Kelley V. Board of Education was a lawsuit filed in 1955 by several Black families to desegregate Nashville public schools. Zephaniah Alexander Looby, a prominent Nashville Black attorney, joined Thurgood Marshall, Director of the National Association for the Advancement of Colored People (NAACP) Legal and Educational Fund, to file suit against Nashville public schools in federal district court to bring the city into compliance with Brown v. Board of Education. This was one of the first desegregation challenges in the nation following the 1954 Supreme Court decision. Alfred Z. Kelley, a Nashville barber, was the lead plaintiff in the case.
On September 23, 1955, attorneys Looby, Marshall, and Avon Williams Jr. filed suit on behalf of twenty-one Black children, including Kelly’s son Robert Kelley, who wanted to attend the East Junior High School rather than go across town to the all-Black Pearl High School. After being turned away from East Junior High School because of his race, Robert Kelley agreed to become the case’s lead plaintiff, known as Robert W. Kelley et al. v. Board of Education. Kelly Miller Smith Sr, pastor of First Colored Baptist Church (Now First Baptist Church, Capitol Hill), was also one of the parents who took part in the case. The lawsuit challenged the Nashville Board of Education for failing to implement the 1954 Brown v. Board of Education ruling.

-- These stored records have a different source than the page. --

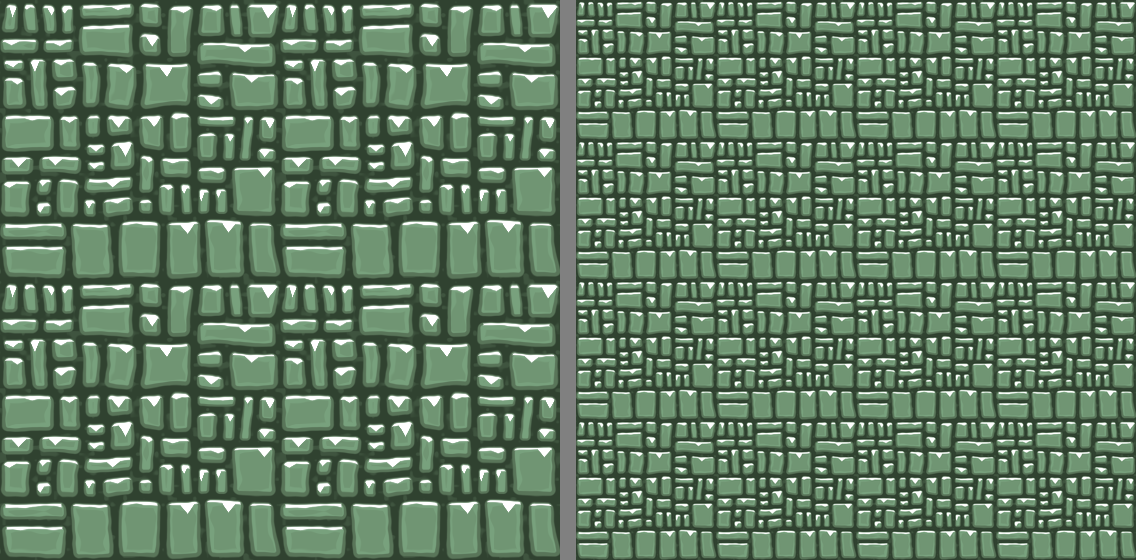
Left, the tile; right, the same tile 2 across and 2 down.
Write a three.js fragment shader that draws this texture.

```glsl
// Wall of irregular glossy green stones in dark joints, two by two tiles.
varying vec2 vUv;

float hash(vec2 p) {
  vec3 q = fract(p.xyx * 0.1031);
  q += dot(q, q.yzx + 33.33);
  return fract((q.x + q.y) * q.z);
}

// Value noise that wraps after a whole number of lattice cells.
float noise(vec2 p, float period) {
  p *= period;
  vec2 i = floor(p), f = fract(p);
  f = f * f * (3.0 - 2.0 * f);
  vec2 a = mod(i, period), b = mod(i + 1.0, period);
  return mix(mix(hash(a), hash(vec2(b.x, a.y)), f.x),
             mix(hash(vec2(a.x, b.y)), hash(b), f.x), f.y);
}

// Cuts the unit tile again and again; returns the stone's number and its bounds.
float findStone(vec2 p, out vec2 lo, out vec2 hi) {
  lo = vec2(0.0);
  hi = vec2(1.0);
  float id = 1.0;
  for (int i = 0; i < 12; i++) {
    vec2 size = hi - lo;
    // The bottom course keeps larger stones.
    float stopArea = lo.y == 0.0 ? 0.042 : 0.043 * hash(vec2(id, 3.7));
    bool across = i > 0 && size.x * mix(0.6, 1.6, hash(vec2(id, 11.3))) > size.y;
    float span = across ? size.x : size.y;
    if (i > 0 && (size.x * size.y < stopArea || span < 0.12)) break;

    float margin = max(0.33, 0.055 / span);
    float part = i == 0 ? 0.22 : mix(margin, 1.0 - margin, hash(vec2(id, 23.1)));
    float cut = (across ? lo.x : lo.y) + span * part;
    bool upper = (across ? p.x : p.y) > cut;
    if (across) {
      if (upper) lo.x = cut; else hi.x = cut;
    } else {
      if (upper) lo.y = cut; else hi.y = cut;
    }
    id = id * 2.0 + (upper ? 1.0 : 0.0);
  }
  return id;
}

float roundedBox(vec2 p, vec2 halfSize, float radius) {
  vec2 q = abs(p) - halfSize + radius;
  return length(max(q, 0.0)) + min(max(q.x, q.y), 0.0) - radius;
}

void main() {
  vec3 mortar = vec3(0.19, 0.26, 0.19);
  vec3 rim = vec3(0.35, 0.46, 0.35);
  vec3 face = vec3(0.44, 0.585, 0.45);
  vec3 lightFace = vec3(0.47, 0.63, 0.49);
  vec3 sheen = vec3(0.70, 0.78, 0.71);

  // Gently bent joints
  vec2 uv = vUv * 2.0;
  vec2 bend = vec2(noise(uv, 7.0), noise(uv + 0.37, 7.0)) - 0.5;
  vec2 p = fract(uv + 0.02 * bend);

  // Stone outline, slightly leaning and uneven
  vec2 lo, hi;
  float id = findStone(p, lo, hi);
  vec2 halfSize = 0.5 * (hi - lo) - mix(0.009, 0.013, hash(vec2(id, 5.9)));
  vec2 q = p - 0.5 * (lo + hi);
  q.x += q.y * 0.1 * (hash(vec2(id, 8.2)) - 0.5);
  float small = min(halfSize.x, halfSize.y);
  float depth = -roundedBox(q, halfSize, min(0.022, 0.7 * small));
  depth += 0.004 * (noise(uv, 36.0) - 0.5);

  // Joint with faint grit
  float grit = smoothstep(0.72, 0.92, noise(uv + 0.19, 44.0));
  vec3 color = mix(mortar, rim, 0.35 * grit);

  // Dark rim, wider below, and a mottled face
  float rimWidth = clamp(0.35 * small, 0.006, 0.012);
  float lift = 0.003 * q.y / halfSize.y;
  float mottle = noise(uv + 0.53, 22.0) - 0.5;
  vec3 body = mix(lightFace, face, smoothstep(0.022, 0.028, depth + 0.022 * mottle));
  color = mix(color, rim, smoothstep(-0.003, 0.004, depth));
  color = mix(color, body, smoothstep(-0.003, 0.003, depth + lift - rimWidth));

  // Glossy top edge with a tapering drip
  float fromTop = halfSize.y - q.y;
  float dripX = halfSize.x * (hash(vec2(id, 14.6)) - 0.5);
  float dripWidth = min(0.024, 0.55 * halfSize.x);
  float drip = max(0.0, 1.0 - abs(q.x - dripX) / dripWidth);
  float dripLength = min(0.8 * halfSize.y, 0.04 * pow(hash(vec2(id, 17.4)), 1.5));
  float reach = 0.010 + dripLength * drip + 0.007 * noise(uv + 0.71, 30.0);
  float glint = min(depth - 0.005, reach - fromTop);
  glint = min(glint, 0.85 * halfSize.x - abs(q.x));
  color = mix(color, sheen, 0.85 * smoothstep(-0.004, 0.001, glint));
  color = mix(color, vec3(1.0), smoothstep(-0.001, 0.002, glint));

  gl_FragColor = vec4(color, 1.0);
}
```
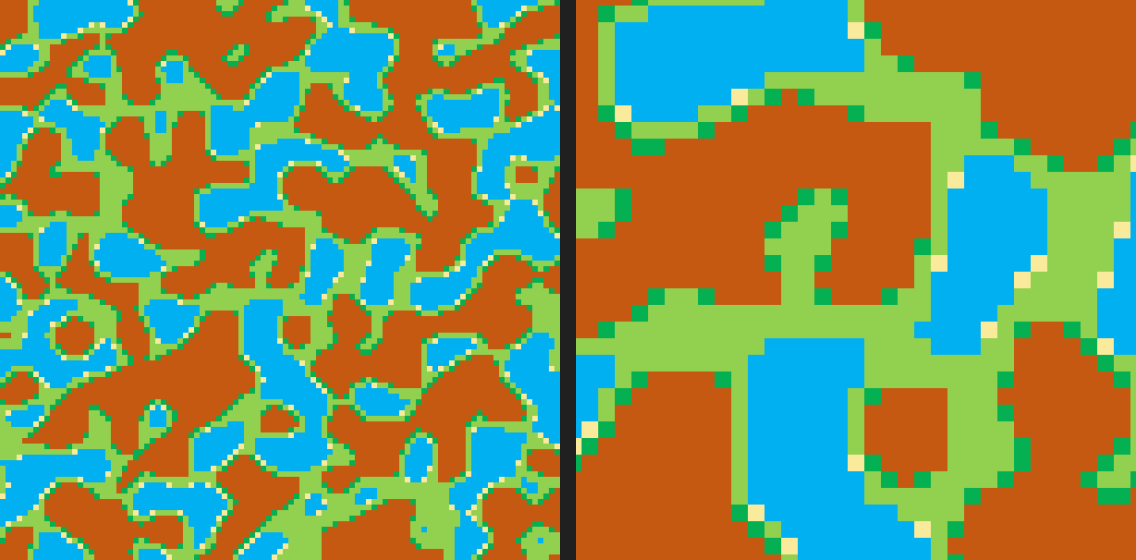
Left: the whole. Right: its middle third, enlarged.
Write a Shadertoy shader that draws this texture.

```glsl
// Tile map of blue lakes with grassy shores, sandy corners and brown land.

const float TILES = 101.0;        // tiles along the canvas height
const int WAVES = 20;             // sine layers in the terrain
const float LOW_FREQ = 0.02;      // cycles per tile of the broadest wave
const float HIGH_FREQ = 0.115;    // cycles per tile of the finest wave
const float WATER_LEVEL = 0.69;   // heights above are lake
const float GRASS_LEVEL = -0.12;  // heights above are grass
const float SAND_CHANCE = 0.55;   // share of lake corners that are sandy

const vec3 EARTH = vec3(0.776, 0.349, 0.067);
const vec3 LAKE = vec3(0.0, 0.69, 0.945);
const vec3 GRASS = vec3(0.573, 0.816, 0.314);
const vec3 BUSH = vec3(0.02, 0.69, 0.32);
const vec3 SAND = vec3(0.98, 0.92, 0.61);

const float TAU = 6.2831853;
const float GOLDEN_ANGLE = 2.39996;
const int IS_EARTH = 0;
const int IS_GRASS = 1;
const int IS_LAKE = 2;

// Terrain heights of the 5 by 5 tiles around the current one
float heights[25];

float hash(vec2 p) {
    return fract(sin(dot(p, vec2(127.1, 311.7))) * 43758.5);
}

// Layered sines in spread directions, scaled to unit variance
float terrain(vec2 tile) {
    float sum = 0.0;
    for (int i = 0; i < WAVES; i++) {
        float k = float(i);
        float freq = mix(LOW_FREQ, HIGH_FREQ, (k + 0.5) / float(WAVES));
        float angle = k * GOLDEN_ANGLE;
        float phase = hash(vec2(k, 3.0));
        float travel = dot(tile, vec2(cos(angle), sin(angle)));
        sum += sin(TAU * (freq * travel + phase));
    }
    return sum * sqrt(2.0 / float(WAVES));
}

float heightAt(int x, int y) {
    return heights[(y + 2) * 5 + x + 2];
}

// Ground type of a nearby tile; every lake gets a rim of grass
int ground(int x, int y) {
    if (heightAt(x, y) > WATER_LEVEL) return IS_LAKE;
    float highest = heightAt(x, y);
    for (int j = -1; j <= 1; j++)
        for (int i = -1; i <= 1; i++)
            highest = max(highest, heightAt(x + i, y + j));
    bool grassy = heightAt(x, y) > GRASS_LEVEL || highest > WATER_LEVEL;
    return grassy ? IS_GRASS : IS_EARTH;
}

vec3 tileColor(vec2 tile) {
    for (int j = 0; j < 5; j++)
        for (int i = 0; i < 5; i++)
            heights[j * 5 + i] = terrain(tile + vec2(i - 2, j - 2));

    int here = ground(0, 0);
    if (here == IS_LAKE) return LAKE;
    if (here == IS_EARTH) return EARTH;

    // Stair corners of the grass turn to sand by water, bush by earth
    int left = ground(-1, 0);
    int right = ground(1, 0);
    int below = ground(0, -1);
    int above = ground(0, 1);
    bool lakeCorner = (left == IS_LAKE || right == IS_LAKE)
                   && (below == IS_LAKE || above == IS_LAKE);
    bool earthCorner = (left == IS_EARTH || right == IS_EARTH)
                    && (below == IS_EARTH || above == IS_EARTH);
    if (lakeCorner && hash(tile) < SAND_CHANCE) return SAND;
    return earthCorner ? BUSH : GRASS;
}

void mainImage(out vec4 fragColor, in vec2 fragCoord) {
    float pixel = TILES / iResolution.y;
    vec2 p = fragCoord * pixel;

    // Box filter over the tiles that this pixel covers
    vec2 first = floor(p - 0.5 * pixel);
    vec2 share = clamp((p + 0.5 * pixel - first - 1.0) / pixel, 0.0, 1.0);
    vec3 color = vec3(0.0);
    for (int j = 0; j < 2; j++) {
        for (int i = 0; i < 2; i++) {
            float weight = (i == 1 ? share.x : 1.0 - share.x)
                         * (j == 1 ? share.y : 1.0 - share.y);
            if (weight > 0.001)
                color += weight * tileColor(first + vec2(i, j));
        }
    }
    fragColor = vec4(color, 1.0);
}
```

Two years later, Federal Judge William E. Miller decided in favor of the plaintiffs and ordered the Nashville School Board to submit a desegregation plan to the court by January 1957. In the spring of 1957, the court accepted the school board’s plan to desegregate the first grade in the fall of 1957. On September 9, 1957, nineteen Black children, all of them six years old, including Smith’s first-grade daughter Joy, were slated to desegregate seven all-White Nashville Elementary schools: Buena Vista, Jones, Fehr, Bailey, Glenn, Emma Clemons, and Hattie Cotton. Three students could not attend the first school day because of improper transfer papers. The remaining sixteen students integrated into the elementary schools that day. Some of the students experienced violence as they were harassed by angry White segregationists who threw rocks and bottles at them.
The next day, a bomb exploded at Hattie Cotton Elementary School in the early morning hours. The bomb destroyed half the school, although no one was hurt. In response, Reverend Smith and Reverend Will Campbell led a community meeting immediately after the bombing, urging the parents to continue their desegregation efforts. Hattie Cotton reopened nine days later. Following an investigation, John Kasper, a White segregationist, was arrested for the bombing. In December 1957, the Parents’ Preference plan was introduced by the Nashville School Board, which allowed Black students to attend other White schools in the city. The plan was adopted on June 18, 1958.